[Saved data entries]
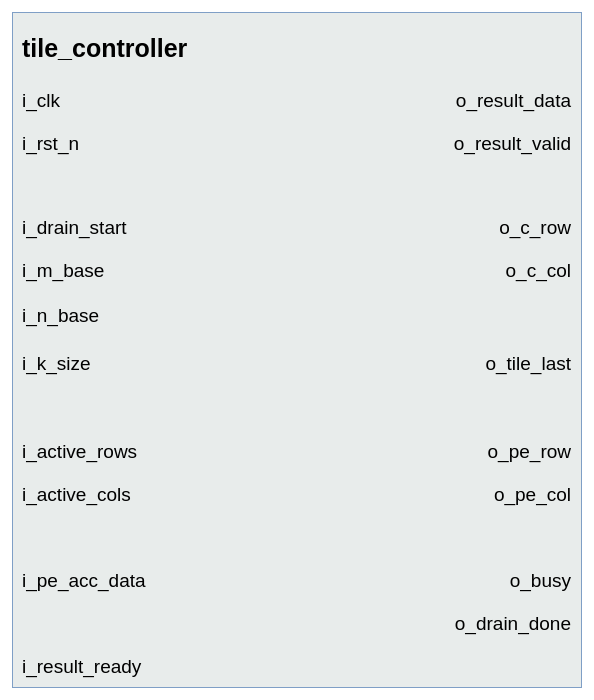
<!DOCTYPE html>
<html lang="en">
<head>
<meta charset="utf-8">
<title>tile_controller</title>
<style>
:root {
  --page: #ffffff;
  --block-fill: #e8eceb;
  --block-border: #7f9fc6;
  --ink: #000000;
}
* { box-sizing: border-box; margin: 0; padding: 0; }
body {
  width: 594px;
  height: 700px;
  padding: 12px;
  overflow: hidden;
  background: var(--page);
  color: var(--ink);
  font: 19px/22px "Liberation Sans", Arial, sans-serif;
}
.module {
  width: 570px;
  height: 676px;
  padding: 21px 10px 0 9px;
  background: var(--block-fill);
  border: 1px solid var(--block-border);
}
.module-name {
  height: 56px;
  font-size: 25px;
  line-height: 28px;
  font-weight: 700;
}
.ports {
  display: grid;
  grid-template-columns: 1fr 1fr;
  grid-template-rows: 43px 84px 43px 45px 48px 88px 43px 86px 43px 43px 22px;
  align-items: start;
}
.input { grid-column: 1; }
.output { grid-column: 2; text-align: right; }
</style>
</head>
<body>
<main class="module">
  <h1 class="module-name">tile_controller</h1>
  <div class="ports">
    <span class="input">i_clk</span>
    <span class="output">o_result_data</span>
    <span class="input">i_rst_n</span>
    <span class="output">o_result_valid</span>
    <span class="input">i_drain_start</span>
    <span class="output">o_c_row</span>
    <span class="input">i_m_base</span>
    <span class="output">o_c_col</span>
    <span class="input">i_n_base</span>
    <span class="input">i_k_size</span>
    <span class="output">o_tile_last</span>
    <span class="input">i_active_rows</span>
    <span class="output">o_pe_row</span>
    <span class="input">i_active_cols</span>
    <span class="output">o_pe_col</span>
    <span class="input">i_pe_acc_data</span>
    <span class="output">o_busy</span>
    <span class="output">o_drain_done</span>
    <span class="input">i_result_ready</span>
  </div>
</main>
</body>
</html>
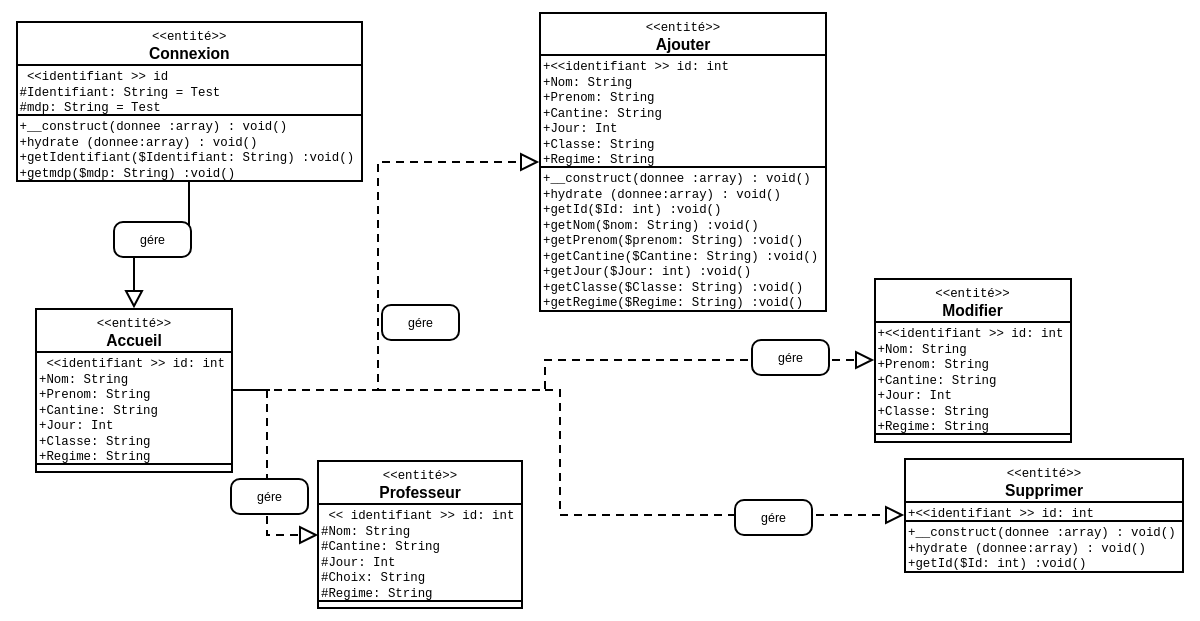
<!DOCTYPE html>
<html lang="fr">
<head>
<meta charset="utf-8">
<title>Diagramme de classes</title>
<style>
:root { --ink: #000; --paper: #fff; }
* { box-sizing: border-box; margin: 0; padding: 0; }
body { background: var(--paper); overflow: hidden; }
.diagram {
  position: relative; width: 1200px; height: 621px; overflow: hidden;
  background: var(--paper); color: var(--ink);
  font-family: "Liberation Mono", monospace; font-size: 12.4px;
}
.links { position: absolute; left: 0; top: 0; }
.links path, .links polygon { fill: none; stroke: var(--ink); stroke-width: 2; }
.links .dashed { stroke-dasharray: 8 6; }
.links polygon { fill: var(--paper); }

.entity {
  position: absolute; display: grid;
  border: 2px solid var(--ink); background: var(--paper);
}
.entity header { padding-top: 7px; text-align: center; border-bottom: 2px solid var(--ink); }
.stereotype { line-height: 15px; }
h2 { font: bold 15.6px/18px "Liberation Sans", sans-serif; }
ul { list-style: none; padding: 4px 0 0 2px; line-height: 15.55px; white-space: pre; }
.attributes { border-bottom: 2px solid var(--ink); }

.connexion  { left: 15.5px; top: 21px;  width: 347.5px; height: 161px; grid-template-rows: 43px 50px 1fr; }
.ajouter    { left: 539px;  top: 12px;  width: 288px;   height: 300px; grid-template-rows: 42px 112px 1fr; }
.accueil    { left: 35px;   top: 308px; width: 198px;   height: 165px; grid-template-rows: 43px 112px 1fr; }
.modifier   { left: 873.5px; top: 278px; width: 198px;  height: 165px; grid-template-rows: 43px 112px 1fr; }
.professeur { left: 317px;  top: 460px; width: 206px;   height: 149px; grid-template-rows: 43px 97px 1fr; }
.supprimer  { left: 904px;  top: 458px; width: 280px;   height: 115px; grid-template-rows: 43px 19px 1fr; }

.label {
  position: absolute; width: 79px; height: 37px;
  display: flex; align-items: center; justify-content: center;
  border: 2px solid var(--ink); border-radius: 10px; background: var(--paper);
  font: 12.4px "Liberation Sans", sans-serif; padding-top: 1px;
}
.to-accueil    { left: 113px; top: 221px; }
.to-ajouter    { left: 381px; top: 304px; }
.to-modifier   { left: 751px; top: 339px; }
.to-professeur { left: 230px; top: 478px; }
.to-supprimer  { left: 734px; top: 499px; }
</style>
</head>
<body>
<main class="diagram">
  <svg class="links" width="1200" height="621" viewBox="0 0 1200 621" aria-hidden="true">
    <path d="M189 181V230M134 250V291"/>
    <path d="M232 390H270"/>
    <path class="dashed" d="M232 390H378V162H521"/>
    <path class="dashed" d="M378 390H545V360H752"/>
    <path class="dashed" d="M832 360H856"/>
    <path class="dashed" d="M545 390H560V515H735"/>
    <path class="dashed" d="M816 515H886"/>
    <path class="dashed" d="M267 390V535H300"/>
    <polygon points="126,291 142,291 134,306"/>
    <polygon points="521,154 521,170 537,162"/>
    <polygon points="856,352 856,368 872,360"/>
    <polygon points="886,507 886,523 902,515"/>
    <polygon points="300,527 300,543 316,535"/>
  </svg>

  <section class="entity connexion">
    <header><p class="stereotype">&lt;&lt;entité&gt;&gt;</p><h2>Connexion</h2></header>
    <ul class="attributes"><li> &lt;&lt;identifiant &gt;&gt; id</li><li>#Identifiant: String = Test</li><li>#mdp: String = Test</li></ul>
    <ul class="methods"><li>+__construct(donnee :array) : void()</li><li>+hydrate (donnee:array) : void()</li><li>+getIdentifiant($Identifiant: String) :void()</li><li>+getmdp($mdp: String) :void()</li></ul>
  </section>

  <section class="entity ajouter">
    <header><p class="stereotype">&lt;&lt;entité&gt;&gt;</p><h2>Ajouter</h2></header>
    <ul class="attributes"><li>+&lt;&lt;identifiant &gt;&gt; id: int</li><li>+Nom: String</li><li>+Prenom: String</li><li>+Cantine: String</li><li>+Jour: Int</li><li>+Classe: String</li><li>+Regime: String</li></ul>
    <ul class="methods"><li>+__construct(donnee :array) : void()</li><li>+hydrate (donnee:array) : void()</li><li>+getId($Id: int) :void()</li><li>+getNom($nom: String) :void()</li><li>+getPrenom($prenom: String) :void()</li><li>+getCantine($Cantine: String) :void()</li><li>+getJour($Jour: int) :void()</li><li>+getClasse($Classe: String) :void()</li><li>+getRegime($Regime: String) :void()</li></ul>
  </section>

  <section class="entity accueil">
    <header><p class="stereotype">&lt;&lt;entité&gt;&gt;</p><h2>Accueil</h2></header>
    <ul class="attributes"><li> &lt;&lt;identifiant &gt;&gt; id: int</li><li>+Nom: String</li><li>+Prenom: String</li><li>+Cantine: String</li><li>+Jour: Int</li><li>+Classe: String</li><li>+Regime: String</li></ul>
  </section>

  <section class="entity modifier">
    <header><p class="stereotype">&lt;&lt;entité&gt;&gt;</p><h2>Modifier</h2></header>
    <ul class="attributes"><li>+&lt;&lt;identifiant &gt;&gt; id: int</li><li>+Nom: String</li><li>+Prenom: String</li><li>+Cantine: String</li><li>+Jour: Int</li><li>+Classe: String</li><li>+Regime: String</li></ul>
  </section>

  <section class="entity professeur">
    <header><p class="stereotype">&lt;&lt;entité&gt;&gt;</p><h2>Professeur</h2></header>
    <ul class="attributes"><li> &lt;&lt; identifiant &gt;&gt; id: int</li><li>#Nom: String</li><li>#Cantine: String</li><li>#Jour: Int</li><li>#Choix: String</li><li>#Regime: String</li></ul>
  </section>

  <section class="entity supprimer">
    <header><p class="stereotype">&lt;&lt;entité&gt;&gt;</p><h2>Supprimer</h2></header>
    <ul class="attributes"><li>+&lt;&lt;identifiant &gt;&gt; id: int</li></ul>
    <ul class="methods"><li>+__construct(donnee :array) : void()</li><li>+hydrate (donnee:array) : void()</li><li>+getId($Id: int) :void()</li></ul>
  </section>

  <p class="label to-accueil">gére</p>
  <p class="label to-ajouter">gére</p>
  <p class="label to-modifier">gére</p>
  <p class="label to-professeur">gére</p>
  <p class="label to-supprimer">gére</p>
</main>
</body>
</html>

● Action item
In the entries above, copy each line that contains the string "width".

● Exercise solution
  width: 594px;
  width: 570px;
  position: relative; width: 1200px; height: 621px; overflow: hidden;
.links path, .links polygon { fill: none; stroke: var(--ink); stroke-width: 2; }
.connexion  { left: 15.5px; top: 21px;  width: 347.5px; height: 161px; grid-template-rows: 43px 50px 1fr; }
.ajouter    { left: 539px;  top: 12px;  width: 288px;   height: 300px; grid-template-rows: 42px 112px 1fr; }
.accueil    { left: 35px;   top: 308px; width: 198px;   height: 165px; grid-template-rows: 43px 112px 1fr; }
.modifier   { left: 873.5px; top: 278px; width: 198px;  height: 165px; grid-template-rows: 43px 112px 1fr; }
.professeur { left: 317px;  top: 460px; width: 206px;   height: 149px; grid-template-rows: 43px 97px 1fr; }
.supprimer  { left: 904px;  top: 458px; width: 280px;   height: 115px; grid-template-rows: 43px 19px 1fr; }
  position: absolute; width: 79px; height: 37px;
  <svg class="links" width="1200" height="621" viewBox="0 0 1200 621" aria-hidden="true">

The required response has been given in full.